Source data
· · · ·
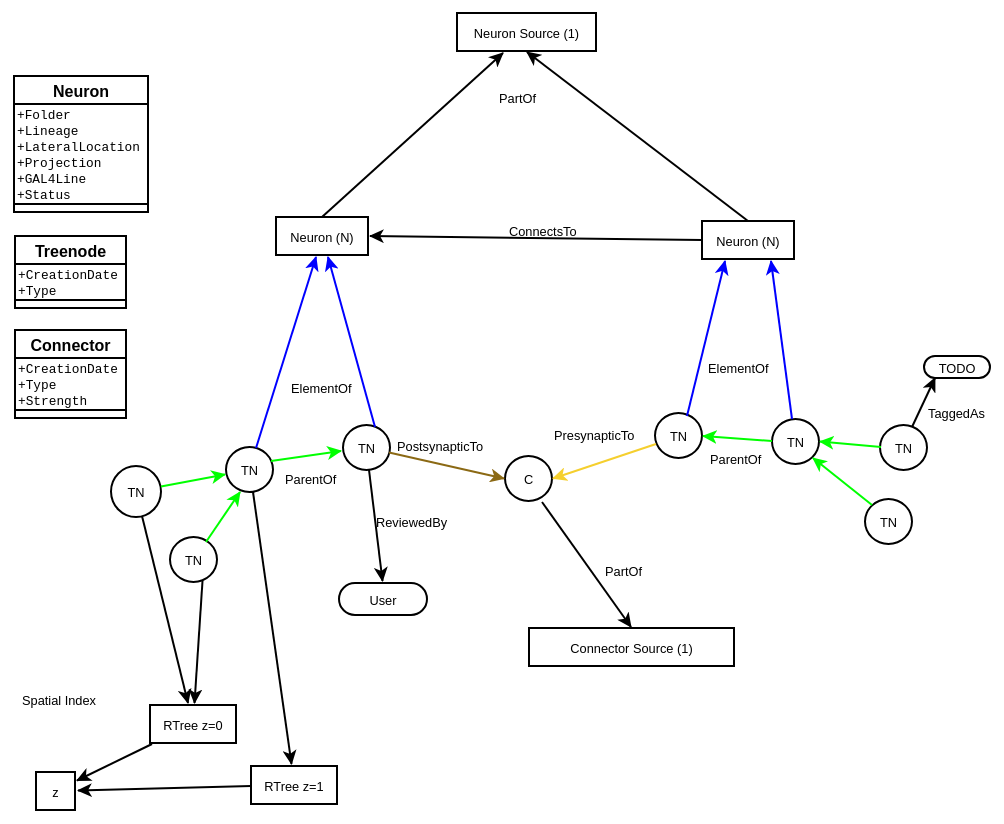
<!DOCTYPE html>
<html lang="en">
<head>
<meta charset="utf-8">
<title>Neuron graph data model</title>
<style>
:root {
  --ink: #000;
  --paper: #fff;
  --element: #00f;
  --parent: #0f0;
  --postsynaptic: #8b6914;
  --presynaptic: #f5cf2e;
}
* { box-sizing: border-box; }
body { margin: 0; background: var(--paper); }
.diagram {
  position: relative;
  width: 1004px;
  height: 824px;
  overflow: hidden;
  background: var(--paper);
  color: var(--ink);
  font: 12.8px/16px "Liberation Sans", Arial, sans-serif;
  white-space: nowrap;
}

/* Class cards */
.card { position: absolute; border: 2px solid var(--ink); }
.card h2 {
  margin: 0;
  height: 28px;
  padding-top: 3px;
  border-bottom: 2px solid var(--ink);
  font-size: 16px;
  line-height: 24px;
  text-align: center;
}
.card ul {
  margin: 0;
  padding: 3px 0 0 2px;
  list-style: none;
  font: 12.8px/16px "Liberation Mono", monospace;
}
.card .operations { height: 8px; border-top: 2px solid var(--ink); }
.card-neuron { left: 13px; top: 75px; width: 136px; }
.card-neuron ul { height: 98px; }
.card-treenode { left: 14px; top: 235px; width: 113px; }
.card-treenode ul { height: 34px; }
.card-connector { left: 14px; top: 329px; width: 113px; }
.card-connector ul { height: 50px; }

/* Graph nodes */
.node {
  position: absolute;
  display: flex;
  align-items: center;
  justify-content: center;
  padding-top: 3px;
  border: 2px solid var(--ink);
  background: var(--paper);
}
.box { height: 40px; }
.circle { width: 49px; height: 47px; border-radius: 50%; }
.pill { border-radius: 17px; }

/* Relations */
.edges { position: absolute; inset: 0; fill: none; stroke-width: 2; }
.link { stroke: var(--ink); marker-end: url(#tip-ink); }
.element { stroke: var(--element); marker-end: url(#tip-element); }
.parent { stroke: var(--parent); marker-end: url(#tip-parent); }
.post { stroke: var(--postsynaptic); marker-end: url(#tip-post); }
.pre { stroke: var(--presynaptic); marker-end: url(#tip-pre); }
.label { position: absolute; }
</style>
</head>
<body>
<main class="diagram">

  <section class="card card-neuron">
    <h2>Neuron</h2>
    <ul><li>+Folder</li><li>+Lineage</li><li>+LateralLocation</li><li>+Projection</li><li>+GAL4Line</li><li>+Status</li></ul>
    <div class="operations"></div>
  </section>
  <section class="card card-treenode">
    <h2>Treenode</h2>
    <ul><li>+CreationDate</li><li>+Type</li></ul>
    <div class="operations"></div>
  </section>
  <section class="card card-connector">
    <h2>Connector</h2>
    <ul><li>+CreationDate</li><li>+Type</li><li>+Strength</li></ul>
    <div class="operations"></div>
  </section>

  <div class="node box" style="left:456px;top:12px;width:141px">Neuron Source (1)</div>
  <div class="node box" style="left:275px;top:216px;width:94px">Neuron (N)</div>
  <div class="node box" style="left:701px;top:220px;width:94px">Neuron (N)</div>
  <div class="node box" style="left:528px;top:627px;width:207px">Connector Source (1)</div>
  <div class="node box" style="left:149px;top:704px;width:88px">RTree z=0</div>
  <div class="node box" style="left:250px;top:765px;width:88px">RTree z=1</div>
  <div class="node box" style="left:35px;top:771px;width:41px">z</div>

  <div class="node circle" style="left:110px;top:465px;width:52px;height:53px">TN</div>
  <div class="node circle" style="left:225px;top:446px">TN</div>
  <div class="node circle" style="left:169px;top:536px">TN</div>
  <div class="node circle" style="left:342px;top:424px">TN</div>
  <div class="node circle" style="left:504px;top:455px">C</div>
  <div class="node circle" style="left:654px;top:412px">TN</div>
  <div class="node circle" style="left:771px;top:418px">TN</div>
  <div class="node circle" style="left:879px;top:424px">TN</div>
  <div class="node circle" style="left:864px;top:498px">TN</div>

  <div class="node pill" style="left:338px;top:582px;width:90px;height:34px">User</div>
  <div class="node pill" style="left:923px;top:355px;width:68px;height:24px">TODO</div>

  <svg class="edges" width="1004" height="824" viewBox="0 0 1004 824" aria-hidden="true">
    <defs>
      <path id="tip" d="M0 0L15 7L0 14L4 7Z" stroke="none"/>
      <marker id="tip-ink" markerUnits="userSpaceOnUse" markerWidth="15" markerHeight="14" refX="14" refY="7" orient="auto"><use href="#tip" fill="#000"/></marker>
      <marker id="tip-element" markerUnits="userSpaceOnUse" markerWidth="15" markerHeight="14" refX="14" refY="7" orient="auto"><use href="#tip" fill="#00f"/></marker>
      <marker id="tip-parent" markerUnits="userSpaceOnUse" markerWidth="15" markerHeight="14" refX="14" refY="7" orient="auto"><use href="#tip" fill="#0f0"/></marker>
      <marker id="tip-post" markerUnits="userSpaceOnUse" markerWidth="15" markerHeight="14" refX="14" refY="7" orient="auto"><use href="#tip" fill="#8b6914"/></marker>
      <marker id="tip-pre" markerUnits="userSpaceOnUse" markerWidth="15" markerHeight="14" refX="14" refY="7" orient="auto"><use href="#tip" fill="#f5cf2e"/></marker>
    </defs>

    <g class="neuron-links">
      <path class="link" d="M322 217L503 53"/>
      <path class="link" d="M748 221L527 52"/>
      <path class="link" d="M702 240L370 236"/>
    </g>
    <g class="element-links">
      <path class="element" d="M256 448L316 257"/>
      <path class="element" d="M375 427L328 257"/>
      <path class="element" d="M687 416L725 261"/>
      <path class="element" d="M792 419L771 261"/>
    </g>
    <g class="parent-links">
      <path class="parent" d="M161 486.5L225 474.5"/>
      <path class="parent" d="M206 542L240 492"/>
      <path class="parent" d="M271 461L341 451"/>
      <path class="parent" d="M772 441L703 436"/>
      <path class="parent" d="M881 447L820 441.5"/>
      <path class="parent" d="M872 505L813 458"/>
    </g>
    <g class="synapse-links">
      <path class="post" d="M389 452.5L504 478.5"/>
      <path class="pre" d="M656 444L553 478.5"/>
    </g>
    <g class="reference-links">
      <path class="link" d="M369 470L382.5 581"/>
      <path class="link" d="M542 502L631 627"/>
      <path class="link" d="M912 427L935 378"/>
    </g>
    <g class="spatial-links">
      <path class="link" d="M142 516L188 703"/>
      <path class="link" d="M202.5 581L194.5 703"/>
      <path class="link" d="M253 492L291.5 764"/>
      <path class="link" d="M152 744L77 780.5"/>
      <path class="link" d="M251 786L78 790.5"/>
    </g>
  </svg>

  <span class="label" style="left:499px;top:91px">PartOf</span>
  <span class="label" style="left:509px;top:224px">ConnectsTo</span>
  <span class="label" style="left:291px;top:381px">ElementOf</span>
  <span class="label" style="left:708px;top:361px">ElementOf</span>
  <span class="label" style="left:285px;top:472px">ParentOf</span>
  <span class="label" style="left:710px;top:452px">ParentOf</span>
  <span class="label" style="left:397px;top:439px">PostsynapticTo</span>
  <span class="label" style="left:554px;top:428px">PresynapticTo</span>
  <span class="label" style="left:376px;top:515px">ReviewedBy</span>
  <span class="label" style="left:605px;top:564px">PartOf</span>
  <span class="label" style="left:928px;top:406px">TaggedAs</span>
  <span class="label" style="left:22px;top:693px">Spatial Index</span>
</main>
</body>
</html>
· · · ·
### Exercise prompt
Pick out the lines above containing the word "stroke", then copy them.

### Answer area
.edges { position: absolute; inset: 0; fill: none; stroke-width: 2; }
.link { stroke: var(--ink); marker-end: url(#tip-ink); }
.element { stroke: var(--element); marker-end: url(#tip-element); }
.parent { stroke: var(--parent); marker-end: url(#tip-parent); }
.post { stroke: var(--postsynaptic); marker-end: url(#tip-post); }
.pre { stroke: var(--presynaptic); marker-end: url(#tip-pre); }
      <path id="tip" d="M0 0L15 7L0 14L4 7Z" stroke="none"/>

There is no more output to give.